What are systematic errors and random errors

Random and systematic errors

Author: Hans Lohninger

Mistakes happen when measuring data. These errors can be divided into three categories:

  • systematic errors: Errors that arise because, for example, a measuring device is incorrectly calibrated or the samples are contaminated. Systematic errors are expressed in an (often) constant or proportional shift in the measured values. Systematic errors affect the accuracy, they can both add up and cancel each other out.
  • random errors: arise from random processes during the measurement, e.g. the thermal noise of the sensor or the quantization noise. Random errors affect the precision of a measurement and always add up (see error propagation law).
  • Runaway: are individual values ‚Äč‚Äčthat are far outside the usual measured values. Rough outliers can be easily identified and removed.

The easiest way to do this is accuracy and precision imagine at a darts game. If the player has a high degree of correctness, he hits the bull's eye on average. However, this is of little help if the precision of his throws is poor. Conversely, a player with a steady hand can achieve very good precision and still hit the center of the target permanently.

Left: High accuracy with high precision.

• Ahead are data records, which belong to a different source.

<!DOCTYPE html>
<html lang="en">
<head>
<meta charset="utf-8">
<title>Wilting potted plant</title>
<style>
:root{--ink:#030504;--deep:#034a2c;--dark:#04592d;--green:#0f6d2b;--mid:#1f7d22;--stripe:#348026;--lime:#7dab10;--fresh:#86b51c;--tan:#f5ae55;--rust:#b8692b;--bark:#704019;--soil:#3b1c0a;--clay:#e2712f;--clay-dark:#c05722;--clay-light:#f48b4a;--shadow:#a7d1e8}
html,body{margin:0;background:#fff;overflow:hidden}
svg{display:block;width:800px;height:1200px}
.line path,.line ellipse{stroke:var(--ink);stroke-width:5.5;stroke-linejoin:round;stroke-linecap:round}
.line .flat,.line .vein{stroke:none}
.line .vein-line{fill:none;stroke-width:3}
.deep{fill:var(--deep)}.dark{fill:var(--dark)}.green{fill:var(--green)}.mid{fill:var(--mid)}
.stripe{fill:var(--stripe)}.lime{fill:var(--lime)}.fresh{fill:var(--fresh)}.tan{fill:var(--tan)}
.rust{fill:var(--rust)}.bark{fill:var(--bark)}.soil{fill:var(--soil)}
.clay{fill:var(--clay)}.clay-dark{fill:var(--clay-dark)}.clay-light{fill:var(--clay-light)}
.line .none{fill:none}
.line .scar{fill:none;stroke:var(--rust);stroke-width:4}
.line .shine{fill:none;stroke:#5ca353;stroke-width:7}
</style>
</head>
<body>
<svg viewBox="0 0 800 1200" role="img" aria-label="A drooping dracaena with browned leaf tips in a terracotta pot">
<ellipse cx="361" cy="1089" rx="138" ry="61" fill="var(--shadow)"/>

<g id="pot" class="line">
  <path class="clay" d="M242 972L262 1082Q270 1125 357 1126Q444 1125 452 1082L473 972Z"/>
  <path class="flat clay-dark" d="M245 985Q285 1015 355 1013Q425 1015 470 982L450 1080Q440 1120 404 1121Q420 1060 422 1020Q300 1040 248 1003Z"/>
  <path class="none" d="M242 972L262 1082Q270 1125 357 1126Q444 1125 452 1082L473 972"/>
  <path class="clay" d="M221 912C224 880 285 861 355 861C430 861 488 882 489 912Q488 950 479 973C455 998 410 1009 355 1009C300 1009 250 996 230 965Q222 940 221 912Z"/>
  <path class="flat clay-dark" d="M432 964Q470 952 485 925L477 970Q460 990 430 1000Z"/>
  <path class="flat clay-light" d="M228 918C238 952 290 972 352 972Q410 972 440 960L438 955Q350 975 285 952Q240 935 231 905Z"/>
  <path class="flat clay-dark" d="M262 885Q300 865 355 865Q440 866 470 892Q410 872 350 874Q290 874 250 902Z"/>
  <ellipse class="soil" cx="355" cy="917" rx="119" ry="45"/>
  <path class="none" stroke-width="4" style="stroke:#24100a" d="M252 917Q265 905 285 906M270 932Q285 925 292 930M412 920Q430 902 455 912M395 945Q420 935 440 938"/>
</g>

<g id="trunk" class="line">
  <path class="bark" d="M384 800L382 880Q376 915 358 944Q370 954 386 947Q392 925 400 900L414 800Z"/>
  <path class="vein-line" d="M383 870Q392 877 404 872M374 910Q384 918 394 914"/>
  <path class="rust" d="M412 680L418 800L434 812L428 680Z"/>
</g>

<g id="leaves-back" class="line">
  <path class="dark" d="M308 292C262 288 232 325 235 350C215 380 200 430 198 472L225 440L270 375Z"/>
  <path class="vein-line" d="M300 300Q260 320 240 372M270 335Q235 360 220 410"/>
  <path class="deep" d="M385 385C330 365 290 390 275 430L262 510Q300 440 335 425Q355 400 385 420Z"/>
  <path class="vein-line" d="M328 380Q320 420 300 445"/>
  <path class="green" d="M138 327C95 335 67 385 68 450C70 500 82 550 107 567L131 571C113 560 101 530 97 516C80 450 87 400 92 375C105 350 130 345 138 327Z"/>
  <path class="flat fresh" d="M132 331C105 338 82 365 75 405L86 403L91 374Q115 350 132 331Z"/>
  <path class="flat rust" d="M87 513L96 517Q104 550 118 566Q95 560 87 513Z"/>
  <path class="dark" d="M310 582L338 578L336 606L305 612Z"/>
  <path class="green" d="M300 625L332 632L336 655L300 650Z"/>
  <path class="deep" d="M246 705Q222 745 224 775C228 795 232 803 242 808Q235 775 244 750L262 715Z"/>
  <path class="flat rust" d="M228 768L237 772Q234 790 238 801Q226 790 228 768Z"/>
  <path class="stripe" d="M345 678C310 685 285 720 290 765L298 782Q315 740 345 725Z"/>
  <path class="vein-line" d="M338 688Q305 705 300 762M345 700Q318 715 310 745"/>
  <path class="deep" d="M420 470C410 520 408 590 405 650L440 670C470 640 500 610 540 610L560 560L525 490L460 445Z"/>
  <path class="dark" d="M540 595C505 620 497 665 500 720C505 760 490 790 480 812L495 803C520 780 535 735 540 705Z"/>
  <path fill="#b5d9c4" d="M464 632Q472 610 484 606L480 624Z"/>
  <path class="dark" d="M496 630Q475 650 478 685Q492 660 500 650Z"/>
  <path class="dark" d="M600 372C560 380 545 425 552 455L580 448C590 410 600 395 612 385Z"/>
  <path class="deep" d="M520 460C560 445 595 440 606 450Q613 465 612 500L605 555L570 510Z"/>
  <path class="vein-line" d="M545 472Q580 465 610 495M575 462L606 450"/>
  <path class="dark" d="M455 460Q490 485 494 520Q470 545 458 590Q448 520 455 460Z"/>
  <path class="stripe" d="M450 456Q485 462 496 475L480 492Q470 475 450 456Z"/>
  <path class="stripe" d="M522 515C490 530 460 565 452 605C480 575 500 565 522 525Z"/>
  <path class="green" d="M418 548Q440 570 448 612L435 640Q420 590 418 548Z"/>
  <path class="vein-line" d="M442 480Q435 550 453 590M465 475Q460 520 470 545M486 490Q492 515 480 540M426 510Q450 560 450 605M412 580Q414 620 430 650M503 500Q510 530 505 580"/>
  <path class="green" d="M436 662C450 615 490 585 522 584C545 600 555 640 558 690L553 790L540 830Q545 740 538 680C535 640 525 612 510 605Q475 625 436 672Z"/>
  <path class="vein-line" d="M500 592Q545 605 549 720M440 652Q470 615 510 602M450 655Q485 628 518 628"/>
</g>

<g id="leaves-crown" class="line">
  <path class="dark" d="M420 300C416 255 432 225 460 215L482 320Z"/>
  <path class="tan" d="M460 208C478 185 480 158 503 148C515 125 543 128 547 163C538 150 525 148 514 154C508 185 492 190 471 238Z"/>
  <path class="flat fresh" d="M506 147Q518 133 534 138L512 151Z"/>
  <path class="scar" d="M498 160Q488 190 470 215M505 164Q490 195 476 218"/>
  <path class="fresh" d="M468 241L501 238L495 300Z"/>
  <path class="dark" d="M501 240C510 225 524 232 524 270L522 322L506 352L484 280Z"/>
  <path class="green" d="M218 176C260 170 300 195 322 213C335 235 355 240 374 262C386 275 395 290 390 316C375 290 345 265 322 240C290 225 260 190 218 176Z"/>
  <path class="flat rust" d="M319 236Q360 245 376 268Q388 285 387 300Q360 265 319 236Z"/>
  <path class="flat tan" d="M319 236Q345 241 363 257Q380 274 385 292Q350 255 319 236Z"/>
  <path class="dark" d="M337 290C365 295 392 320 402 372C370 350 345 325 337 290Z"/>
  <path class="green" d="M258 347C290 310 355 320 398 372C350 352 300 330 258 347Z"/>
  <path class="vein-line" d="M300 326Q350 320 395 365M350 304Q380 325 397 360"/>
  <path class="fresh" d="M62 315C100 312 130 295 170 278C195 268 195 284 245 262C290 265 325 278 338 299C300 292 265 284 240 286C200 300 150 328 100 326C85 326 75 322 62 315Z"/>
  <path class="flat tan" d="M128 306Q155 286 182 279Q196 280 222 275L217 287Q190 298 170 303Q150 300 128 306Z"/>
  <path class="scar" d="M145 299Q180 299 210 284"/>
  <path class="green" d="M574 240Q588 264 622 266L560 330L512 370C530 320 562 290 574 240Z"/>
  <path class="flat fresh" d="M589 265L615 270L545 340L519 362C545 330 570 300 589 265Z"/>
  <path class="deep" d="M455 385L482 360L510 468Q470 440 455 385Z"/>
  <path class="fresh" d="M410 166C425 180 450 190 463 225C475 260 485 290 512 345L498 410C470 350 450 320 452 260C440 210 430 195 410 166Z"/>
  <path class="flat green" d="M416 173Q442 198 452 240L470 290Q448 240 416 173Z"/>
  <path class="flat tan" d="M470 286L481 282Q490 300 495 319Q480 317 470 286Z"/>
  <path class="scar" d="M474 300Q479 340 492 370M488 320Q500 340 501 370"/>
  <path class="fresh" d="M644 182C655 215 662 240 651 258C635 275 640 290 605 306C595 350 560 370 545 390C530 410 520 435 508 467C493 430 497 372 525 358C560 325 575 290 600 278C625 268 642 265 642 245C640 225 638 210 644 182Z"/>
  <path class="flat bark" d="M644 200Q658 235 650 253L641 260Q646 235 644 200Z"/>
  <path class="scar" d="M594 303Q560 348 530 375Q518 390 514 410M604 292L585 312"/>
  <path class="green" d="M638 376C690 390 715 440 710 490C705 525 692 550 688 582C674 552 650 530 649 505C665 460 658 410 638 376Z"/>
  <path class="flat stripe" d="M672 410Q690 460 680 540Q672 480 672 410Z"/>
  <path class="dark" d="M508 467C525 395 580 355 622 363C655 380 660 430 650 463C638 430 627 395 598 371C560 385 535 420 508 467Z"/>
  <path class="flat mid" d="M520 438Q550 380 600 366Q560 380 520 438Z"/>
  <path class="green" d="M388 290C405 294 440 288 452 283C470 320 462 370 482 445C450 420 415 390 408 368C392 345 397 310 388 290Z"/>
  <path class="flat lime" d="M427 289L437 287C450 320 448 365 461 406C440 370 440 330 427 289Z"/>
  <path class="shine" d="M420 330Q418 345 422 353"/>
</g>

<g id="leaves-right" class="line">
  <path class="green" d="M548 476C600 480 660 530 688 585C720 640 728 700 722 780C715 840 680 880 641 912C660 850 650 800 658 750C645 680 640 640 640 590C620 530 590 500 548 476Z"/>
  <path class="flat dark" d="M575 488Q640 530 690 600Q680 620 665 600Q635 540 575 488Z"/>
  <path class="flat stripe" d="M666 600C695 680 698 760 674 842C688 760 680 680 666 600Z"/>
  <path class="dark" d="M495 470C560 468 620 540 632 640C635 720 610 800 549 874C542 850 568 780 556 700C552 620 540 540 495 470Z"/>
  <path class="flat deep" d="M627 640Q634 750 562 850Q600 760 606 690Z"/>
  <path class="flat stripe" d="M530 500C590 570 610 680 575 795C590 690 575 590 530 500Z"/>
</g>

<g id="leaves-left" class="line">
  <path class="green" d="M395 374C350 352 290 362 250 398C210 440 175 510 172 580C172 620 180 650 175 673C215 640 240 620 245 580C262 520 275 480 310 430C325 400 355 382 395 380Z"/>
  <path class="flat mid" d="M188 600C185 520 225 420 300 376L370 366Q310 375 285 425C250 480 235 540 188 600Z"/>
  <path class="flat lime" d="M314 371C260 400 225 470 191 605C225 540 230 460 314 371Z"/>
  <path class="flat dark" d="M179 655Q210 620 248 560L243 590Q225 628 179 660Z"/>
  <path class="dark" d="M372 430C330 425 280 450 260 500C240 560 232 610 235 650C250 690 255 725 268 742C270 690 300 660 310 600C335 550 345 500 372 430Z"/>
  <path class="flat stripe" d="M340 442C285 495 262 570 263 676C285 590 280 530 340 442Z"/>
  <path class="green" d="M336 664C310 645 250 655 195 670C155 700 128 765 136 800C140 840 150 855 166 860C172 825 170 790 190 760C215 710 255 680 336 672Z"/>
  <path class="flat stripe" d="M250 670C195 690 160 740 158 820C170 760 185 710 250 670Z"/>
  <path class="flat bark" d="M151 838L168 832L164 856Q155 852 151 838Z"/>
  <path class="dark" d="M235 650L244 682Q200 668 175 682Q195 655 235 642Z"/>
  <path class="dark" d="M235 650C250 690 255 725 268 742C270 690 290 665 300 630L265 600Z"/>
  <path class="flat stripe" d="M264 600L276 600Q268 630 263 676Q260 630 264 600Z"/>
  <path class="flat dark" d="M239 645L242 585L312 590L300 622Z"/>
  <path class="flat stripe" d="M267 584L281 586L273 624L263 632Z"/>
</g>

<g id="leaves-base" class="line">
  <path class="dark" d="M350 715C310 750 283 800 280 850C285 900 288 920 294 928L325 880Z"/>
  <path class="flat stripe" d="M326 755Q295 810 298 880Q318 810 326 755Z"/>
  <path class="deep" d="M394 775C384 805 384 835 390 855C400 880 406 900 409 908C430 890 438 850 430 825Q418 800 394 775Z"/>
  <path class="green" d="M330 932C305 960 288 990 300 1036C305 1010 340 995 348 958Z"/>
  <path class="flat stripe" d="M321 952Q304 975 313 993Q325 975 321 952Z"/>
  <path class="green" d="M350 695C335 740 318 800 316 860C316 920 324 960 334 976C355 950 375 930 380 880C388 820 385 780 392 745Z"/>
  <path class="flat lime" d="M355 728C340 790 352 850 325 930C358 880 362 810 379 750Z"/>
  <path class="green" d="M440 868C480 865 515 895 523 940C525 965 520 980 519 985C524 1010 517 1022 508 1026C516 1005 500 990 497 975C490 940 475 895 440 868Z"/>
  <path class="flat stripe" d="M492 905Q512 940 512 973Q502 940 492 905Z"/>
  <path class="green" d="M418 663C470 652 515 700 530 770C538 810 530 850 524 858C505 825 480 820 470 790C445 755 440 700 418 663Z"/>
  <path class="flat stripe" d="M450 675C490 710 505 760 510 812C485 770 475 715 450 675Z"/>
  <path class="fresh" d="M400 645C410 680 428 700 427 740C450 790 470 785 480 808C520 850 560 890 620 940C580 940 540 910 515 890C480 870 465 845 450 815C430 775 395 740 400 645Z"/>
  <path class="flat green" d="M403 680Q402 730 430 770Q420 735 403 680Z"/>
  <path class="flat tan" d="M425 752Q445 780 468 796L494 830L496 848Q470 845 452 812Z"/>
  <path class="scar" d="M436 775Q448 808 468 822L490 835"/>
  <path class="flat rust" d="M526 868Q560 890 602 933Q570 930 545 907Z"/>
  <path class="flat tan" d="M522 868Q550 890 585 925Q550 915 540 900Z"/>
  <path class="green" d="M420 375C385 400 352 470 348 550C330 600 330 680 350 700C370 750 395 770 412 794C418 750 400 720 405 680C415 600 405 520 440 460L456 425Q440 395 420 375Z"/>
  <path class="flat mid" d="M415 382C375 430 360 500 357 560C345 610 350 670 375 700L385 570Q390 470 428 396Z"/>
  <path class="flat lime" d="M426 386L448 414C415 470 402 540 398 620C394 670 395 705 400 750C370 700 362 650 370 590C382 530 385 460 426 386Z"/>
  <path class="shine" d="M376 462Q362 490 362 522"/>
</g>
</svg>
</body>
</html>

Middle: High accuracy with low precision. Right: Low accuracy with high precision. Obviously a systematic error occurs here. Click on the picture to start an interactive example.

If this distinction between correctness and precision is transferred to statistics, it is obvious that the correctness of a measurement can be described by the mean value (or in general any measure of the position of the distribution of the measured values), the precision by the standard deviation (or by another spread).(1)

Examples of systematic errors

Reference error:
  • Incorrect calibration: Calibration errors can produce both an additive and a multiplicative error.
  • Volume-dependent references, such as volumetric flasks, used at the wrong temperature.
  • Thermocouples always provide the difference between the measuring point and the cold point as the temperature value; if the cold junction drifts, this also changes the measured value.
  • The aging of sensors can lead to a shift in the calibration
Method error:
  • Detection reactions, the end point of which is not reached in time (equilibrium is never established due to the slow kinetics).
  • Instability best. Species can cause the signal to change during the measurement.
  • Cross-sensitivities are a general problem that can have serious effects, especially when measuring in highly complex matrices.
  • personal errors mostly stem from preferences or peculiarities of the person measuring. Operator and laboratory performance can be determined using round robin tests.